Lines containing the word "linecap" are the ones to copy from the records below.

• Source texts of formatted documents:
..........

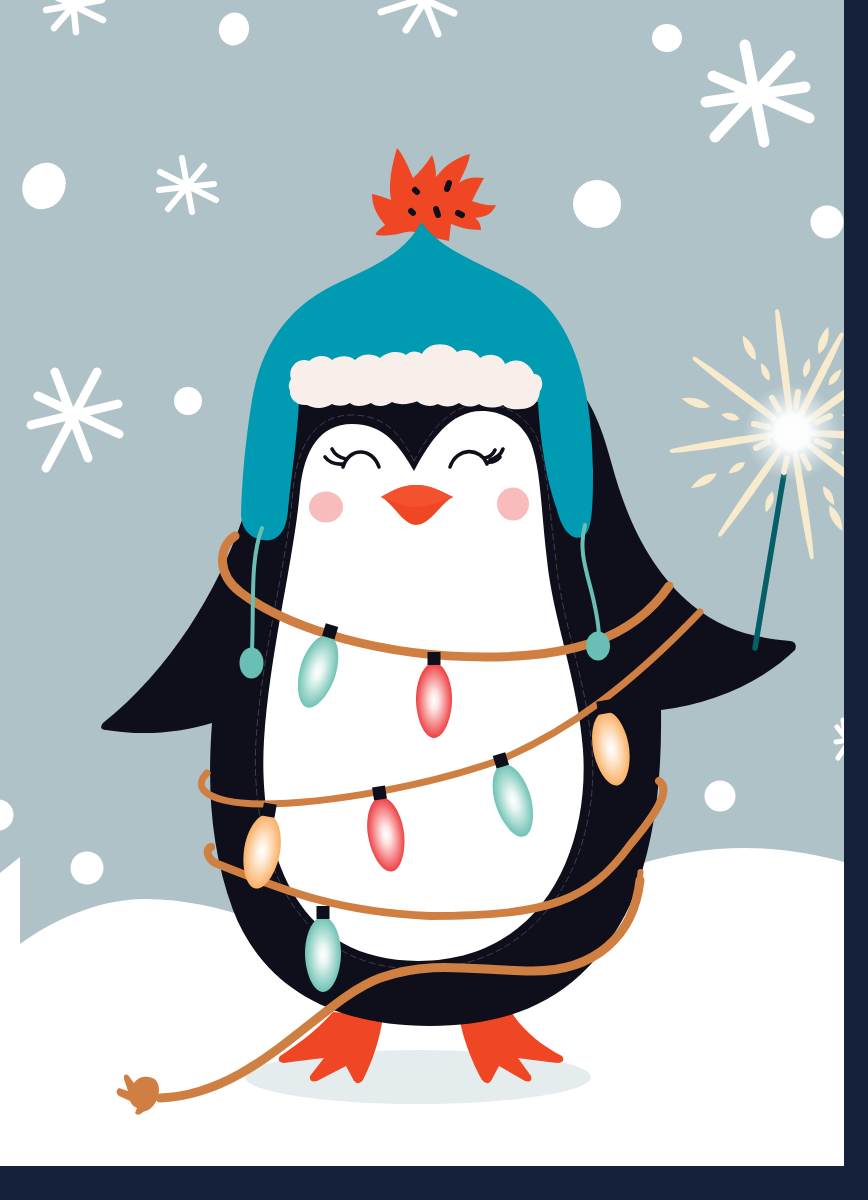
<!DOCTYPE html>
<html lang="en">
<head>
<meta charset="utf-8">
<title>Penguin with fairy lights</title>
<style>
:root{--navy:#15213a;--sky:#aec2c8;--snow:#fff;--ink:#0f0e1b;--teal:#009bb3;--mint:#69bfb3;--fur:#f8eeea;--orange:#ef4723;--cord:#d07f43;--blush:#f8bcbc;--cream:#f8ebcd;--stick:#045f66;--shade:#e5ecee}
html,body{margin:0;width:868px;height:1200px;overflow:hidden;background:var(--navy)}
svg{display:block}
.snow{fill:var(--snow)}
.flake{stroke:var(--snow);stroke-linecap:round;fill:none}
.ink{fill:var(--ink)}
.hat{fill:var(--teal)}
.orange{fill:var(--orange)}
.cord{fill:none;stroke:var(--cord);stroke-linecap:round}
.plug{fill:var(--cord)}
.stitch{fill:none;stroke:#4a4a5c;stroke-width:.8;stroke-dasharray:7 3}
.face{fill:none;stroke:var(--ink);stroke-width:3.6;stroke-linecap:round}
.blush{fill:var(--blush)}
.tassel{fill:var(--mint)}
.string{fill:none;stroke:var(--mint);stroke-width:4;stroke-linecap:round}
.spark{fill:var(--cream)}
.seed{stroke:var(--ink);stroke-width:6;stroke-linecap:round}
</style>
</head>
<body>
<svg width="868" height="1200" viewBox="0 0 868 1200" role="img" aria-label="Smiling penguin in a winter hat, wrapped in fairy lights and holding a sparkler in the snow">
<defs>
<clipPath id="card"><rect width="844" height="1166"/></clipPath>
<radialGradient id="mintGlow"><stop offset="0" stop-color="#fff"/><stop offset=".25" stop-color="#e9f6f3"/><stop offset="1" stop-color="#6fc2b4"/></radialGradient>
<radialGradient id="redGlow"><stop offset="0" stop-color="#fff"/><stop offset=".25" stop-color="#fde4e3"/><stop offset="1" stop-color="#ef3f43"/></radialGradient>
<radialGradient id="amberGlow"><stop offset="0" stop-color="#fff"/><stop offset=".25" stop-color="#fff1e2"/><stop offset="1" stop-color="#f8b066"/></radialGradient>
<radialGradient id="sparkGlow"><stop offset="0" stop-color="#fff"/><stop offset=".36" stop-color="#fff" stop-opacity=".95"/><stop offset=".6" stop-color="#f1f5f5" stop-opacity=".6"/><stop offset="1" stop-color="#e4edef" stop-opacity="0"/></radialGradient>
<path id="bulb" d="M0-37C11-37 18-18 18-1C18 18 10 38 0 38C-10 38-18 18-18-1C-18-18-11-37 0-37Z"/>
<rect id="cap" x="-6.500" y="-48" width="13" height="13" fill="#0f0e1b"/>
<path id="ray" d="M0-18L-3-22Q-5-82-2-122Q0-126 2-122Q5-80 3-22Z"/>
<path id="drop" d="M0-66C5-72 5-80 0-89C-5-80-5-72 0-66Z"/>
</defs>

<g id="card-art" clip-path="url(#card)">
<rect width="844" height="1166" fill="var(--sky)"/>

<g id="snowflakes">
<path class="flake" stroke-width="11" d="M745 45L764 142M790 56L715 137M713 76L809 118M706 102L805 87"/>
<path class="flake" stroke-width="9" d="M55 372L88 458M97 372L46 468M38 396L119 434M31 425L118 404"/>
<path class="flake" stroke-width="6" d="M182 158L192 212M204 166L168 209M160 172L216 200M159 190L214 184"/>
<path class="flake" stroke-width="6.500" d="M71-18L76 32M91-14L54 28M46-8L103 20M46 10L102 0"/>
<path class="flake" stroke-width="7" d="M414-26L438 34M438-20L406 30M390-16L454 13M381 12L450-10"/>
<path class="flake" stroke-width="5" d="M843 720L850 765M837 727L862 758M836 742L860 738M838 758L858 728"/>
</g>

<g id="snowfall" class="snow">
<ellipse cx="234" cy="29" rx="15" ry="16.500" transform="rotate(15 234 29)"/>
<ellipse cx="667" cy="38" rx="15" ry="14"/>
<ellipse cx="44" cy="186" rx="21" ry="24" transform="rotate(30 44 186)"/>
<ellipse cx="597" cy="204" rx="24" ry="24"/>
<circle cx="827" cy="222" r="16.500"/>
<circle cx="188" cy="401" r="14"/>
<circle cx="720" cy="796" r="15.500"/>
<circle cx="87" cy="868" r="16.500"/>
<circle cx="-2" cy="815" r="15.500"/>
</g>

<path id="snow-hills" class="snow" d="M0 873L20 857V944C60 915 105 899 145 899C185 899 220 908 250 918L630 867C665 855 705 848 745 848C782 848 815 854 844 862V1166H0Z"/>
<ellipse id="ground-shadow" cx="418" cy="1077" rx="173" ry="27" fill="var(--shade)"/>

<g id="feet" class="orange">
<path d="M333 1012C318 1029 300 1043 280 1056Q276 1062 284 1063Q306 1060 324 1058L310 1076Q309 1083 317 1081L346 1066L354 1081Q359 1086 363 1080C372 1062 380 1040 383 1016Z"/>
<path d="M459 1016C463 1040 473 1064 482 1080Q487 1086 491 1081L499 1066L525 1081Q533 1083 531 1076L518 1058Q540 1061 558 1063Q566 1062 562 1056C541 1045 523 1031 510 1010Z"/>
</g>

<g id="body">
<path class="ink" d="M242 520C218 590 170 670 103 723Q98 729 106 730C142 736 180 733 212 723C207 790 211 850 233 910C262 985 330 1026 430 1026C530 1026 592 985 630 905C655 845 662 780 661 710C712 704 762 682 795 650Q798 642 790 641C755 638 722 630 692 605C650 570 627 520 612 465C602 427 592 405 580 390H300Z"/>
<path class="stitch" d="M414 461C402 438 388 415 352 415C312 415 297 450 293 490C288 560 262 650 256 740C250 840 285 969 418 969C548 969 600 850 592 750C587 680 561 620 556 560C549 510 548 470 538 440C526 414 504 404 482 404C448 404 428 435 414 461"/>
<path class="snow" d="M414 471C400 447 385 424 352 424C320 424 304 450 300 490C294 560 270 650 264 740C258 842 290 961 418 961C542 961 590 850 583 750C578 680 553 620 547 560C541 510 541 470 531 443C521 420 500 411 482 411C450 411 430 441 414 471Z"/>
</g>

<g id="face">
<ellipse class="blush" cx="326" cy="507" rx="17" ry="15.500"/>
<ellipse class="blush" cx="513" cy="504" rx="16" ry="16.500"/>
<path class="face" d="M343 467C349 447 372 447 379 467M343 464Q331 465 325 457M346 459Q336 457 332 449M450 467C457 447 480 447 487 464M487 462Q495 463 500 457M484 458Q492 457 495 450M490 460Q500 457 503 449"/>
<path class="orange" d="M381 497C393 490 402 485 416 485C431 485 440 491 453 497C441 503 430 525 416 525C403 525 393 503 381 497Z"/>
<path d="M381 497C393 490 402 485 416 485C431 485 440 491 453 497C435 504 425 507 416 507C405 507 395 503 381 497Z" fill="#f4512f"/>
</g>

<g id="hat">
<path class="orange" d="M421 235C408 226 402 238 376 235Q374 233 385 225C377 215 372 206 372 194Q378 195 391 200C388 183 392 165 397 148Q403 154 413 178Q424 168 432 155Q436 165 436 177C446 164 458 157 470 154C468 166 463 174 459 183Q468 176 484 178Q479 187 472 201Q484 206 496 205C491 216 483 217 475 218Q481 222 481 230C468 230 459 227 451 224L449 241Z"/>
<path class="seed" d="M415 190L417 192M449 183L447 189M411 211L413 213M436 209L438 215M458 213L462 215"/>
<path class="hat" d="M421 222C407 250 380 264 340 282C290 305 262 342 252 400C244 450 242 485 241 515C242 535 258 542 270 540C282 538 287 525 288 510C292 470 297 440 299 402H538C540 440 546 480 557 510C562 530 572 541 582 537C592 533 593 510 593 470C592 400 580 328 530 291C490 265 445 255 421 222Z"/>
<path fill="var(--fur)" d="M291 379C287 367 299 357 309 361C317 354 327 355 332 360C340 354 351 356 355 360C363 352 374 354 380 358C389 350 401 351 406 355C411 350 418 351 422 354C429 341 450 342 457 352C467 347 477 352 480 358C490 351 503 356 505 364C515 358 527 359 534 374C543 374 544 386 540 391C539 404 530 409 521 409C514 410 507 409 503 405C495 409 484 408 479 404C472 408 464 407 459 403C451 408 443 407 438 404C430 408 421 405 417 401C409 405 398 405 392 402C385 407 376 407 371 403C363 407 354 407 350 403C343 407 336 406 332 404C323 410 312 408 307 405C296 406 289 398 290 391Q287 385 291 379Z"/>
</g>

<g id="sparkler">
<path d="M786 462L755 648" stroke="var(--stick)" stroke-width="5.500" stroke-linecap="round"/>
<g class="spark" transform="translate(792 432)">
<use href="#ray" transform="rotate(-7)"/>
<use href="#ray" transform="rotate(27) scale(1 .9)"/>
<use href="#ray" transform="rotate(54)"/>
<use href="#ray" transform="rotate(93)"/>
<use href="#ray" transform="rotate(128)"/>
<use href="#ray" transform="rotate(171) scale(1 1.040)"/>
<use href="#ray" transform="rotate(215) scale(1 1.030)"/>
<use href="#ray" transform="rotate(261)"/>
<use href="#ray" transform="rotate(307)"/>
<use href="#drop" transform="rotate(-27) scale(1.100 1.220)"/>
<use href="#drop" transform="rotate(-24) scale(.9 .85)"/>
<use href="#drop" transform="rotate(19) scale(1.100 1.250)"/>
<use href="#drop" transform="rotate(13) scale(.9 .85)"/>
<use href="#drop" transform="rotate(38) scale(.9)"/>
<use href="#drop" transform="rotate(72) scale(.8)"/>
<use href="#drop" transform="rotate(112) scale(.8)"/>
<use href="#drop" transform="rotate(150) scale(.95)"/>
<use href="#drop" transform="rotate(153) scale(1.100 1.250)"/>
<use href="#drop" transform="rotate(198) scale(.95)"/>
<use href="#drop" transform="rotate(241) scale(1.100 1.300)"/>
<use href="#drop" transform="rotate(237) scale(.95 .85)"/>
<use href="#drop" transform="rotate(287) scale(1.100 1.300)"/>
<use href="#drop" transform="rotate(284) scale(.95 .82)"/>
<g fill="none" stroke="var(--cream)" stroke-width="6" stroke-linecap="round"><path d="M-38-8L-24-5M-36 16L-24 10M-20-34L-13-22M6-40L4-26M38-16L25-10M37 14L25 9M-8 40L-5 26M17 36L11 24"/></g>
</g>
<circle cx="792" cy="432" r="49" fill="url(#sparkGlow)"/>
</g>

<g id="fairy-lights">
<path class="cord" stroke-width="9" d="M235 536C217 548 218 575 240 592C290 630 385 657 485 657C570 657 632 640 669 586"/>
<path class="cord" stroke-width="7" d="M700 612C630 685 570 730 500 760C430 785 330 804 260 804C212 803 190 790 207 773"/>
<path class="cord" stroke-width="8" d="M659 781C672 790 655 815 630 845C590 900 550 916 430 916C340 912 290 893 215 863C206 857 206 848 211 847"/>
<path class="cord" stroke-width="9" d="M640 880C634 935 596 972 530 971C470 970 430 960 380 978C320 1000 255 1095 160 1098"/>
<path class="cord" stroke-width="6" d="M640.500 872L639 888"/>
<path class="plug" d="M158 1097C161 1085 157 1078 149 1077C141 1076 137 1079 134 1083L128 1075Q123 1073 124 1079L128 1091L119 1088Q114 1091 119 1096L130 1101C132 1105 134 1107 137 1108L135 1113Q138 1117 143 1112C151 1110 155 1105 158 1097Z"/>

<g transform="translate(318 671) rotate(17)"><use href="#bulb" fill="url(#mintGlow)"/><use href="#cap"/></g>
<g transform="translate(434 700)"><use href="#bulb" fill="url(#redGlow)"/><use href="#cap"/></g>
<g transform="translate(611 748) rotate(-10)"><use href="#bulb" fill="url(#amberGlow)"/><use href="#cap"/></g>
<g transform="translate(513 800) rotate(-17)"><use href="#bulb" fill="url(#mintGlow)"/><use href="#cap"/></g>
<g transform="translate(386 834) rotate(-9)"><use href="#bulb" fill="url(#redGlow)"/><use href="#cap"/></g>
<g transform="translate(262 851) rotate(10)"><use href="#bulb" fill="url(#amberGlow)"/><use href="#cap"/></g>
<g transform="translate(323 954)"><use href="#bulb" fill="url(#mintGlow)"/><use href="#cap"/></g>
</g>

<g id="hat-tassels">
<path class="string" d="M262 528C250 560 254 600 252 650M585 525C575 560 597 590 599 636"/>
<ellipse class="tassel" cx="251.500" cy="663" rx="12" ry="15.500"/>
<ellipse class="tassel" cx="598" cy="646" rx="12" ry="14.500"/>
</g>
</g>
</svg>
</body>
</html>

..........

• EXERCISE RESPONSE:
.flake{stroke:var(--snow);stroke-linecap:round;fill:none}
.cord{fill:none;stroke:var(--cord);stroke-linecap:round}
.face{fill:none;stroke:var(--ink);stroke-width:3.6;stroke-linecap:round}
.string{fill:none;stroke:var(--mint);stroke-width:4;stroke-linecap:round}
.seed{stroke:var(--ink);stroke-width:6;stroke-linecap:round}
<path d="M786 462L755 648" stroke="var(--stick)" stroke-width="5.500" stroke-linecap="round"/>
<g fill="none" stroke="var(--cream)" stroke-width="6" stroke-linecap="round"><path d="M-38-8L-24-5M-36 16L-24 10M-20-34L-13-22M6-40L4-26M38-16L25-10M37 14L25 9M-8 40L-5 26M17 36L11 24"/></g>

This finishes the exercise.